_YOUR TASK_
What number of lines in the entries below include the string "diagonal"? Respond with that number alone.

[DATA UNDER STUDY Boundary: Start]

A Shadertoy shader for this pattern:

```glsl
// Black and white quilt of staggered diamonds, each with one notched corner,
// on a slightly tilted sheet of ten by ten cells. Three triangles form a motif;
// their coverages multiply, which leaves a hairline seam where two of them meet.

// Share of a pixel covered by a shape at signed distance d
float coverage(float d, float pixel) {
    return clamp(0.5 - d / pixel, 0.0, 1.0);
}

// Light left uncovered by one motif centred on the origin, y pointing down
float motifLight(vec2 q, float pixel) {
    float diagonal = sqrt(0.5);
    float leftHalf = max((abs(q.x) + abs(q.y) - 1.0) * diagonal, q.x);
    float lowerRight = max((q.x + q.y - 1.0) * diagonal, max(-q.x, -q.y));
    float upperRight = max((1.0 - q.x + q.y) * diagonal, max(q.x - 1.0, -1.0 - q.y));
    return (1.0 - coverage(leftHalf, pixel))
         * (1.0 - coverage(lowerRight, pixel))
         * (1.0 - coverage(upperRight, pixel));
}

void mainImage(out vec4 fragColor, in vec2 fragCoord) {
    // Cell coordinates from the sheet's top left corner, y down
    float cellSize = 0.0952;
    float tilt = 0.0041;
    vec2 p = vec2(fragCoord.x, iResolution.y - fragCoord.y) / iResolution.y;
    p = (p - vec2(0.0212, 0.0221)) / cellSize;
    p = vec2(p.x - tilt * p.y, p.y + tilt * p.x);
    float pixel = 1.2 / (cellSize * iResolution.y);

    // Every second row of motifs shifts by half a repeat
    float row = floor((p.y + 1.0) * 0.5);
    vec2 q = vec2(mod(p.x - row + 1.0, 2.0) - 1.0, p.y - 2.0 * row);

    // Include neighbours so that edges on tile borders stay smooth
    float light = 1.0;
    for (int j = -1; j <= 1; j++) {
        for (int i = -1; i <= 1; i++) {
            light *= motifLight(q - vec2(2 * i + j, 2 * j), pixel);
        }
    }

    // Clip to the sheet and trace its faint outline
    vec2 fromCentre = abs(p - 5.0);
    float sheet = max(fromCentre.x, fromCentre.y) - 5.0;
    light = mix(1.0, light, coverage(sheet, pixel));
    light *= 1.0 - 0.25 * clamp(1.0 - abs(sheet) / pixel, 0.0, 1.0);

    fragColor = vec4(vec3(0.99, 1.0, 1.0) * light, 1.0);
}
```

[DATA UNDER STUDY Boundary: End]

_SOLUTION TO THIS PROBLEM_
4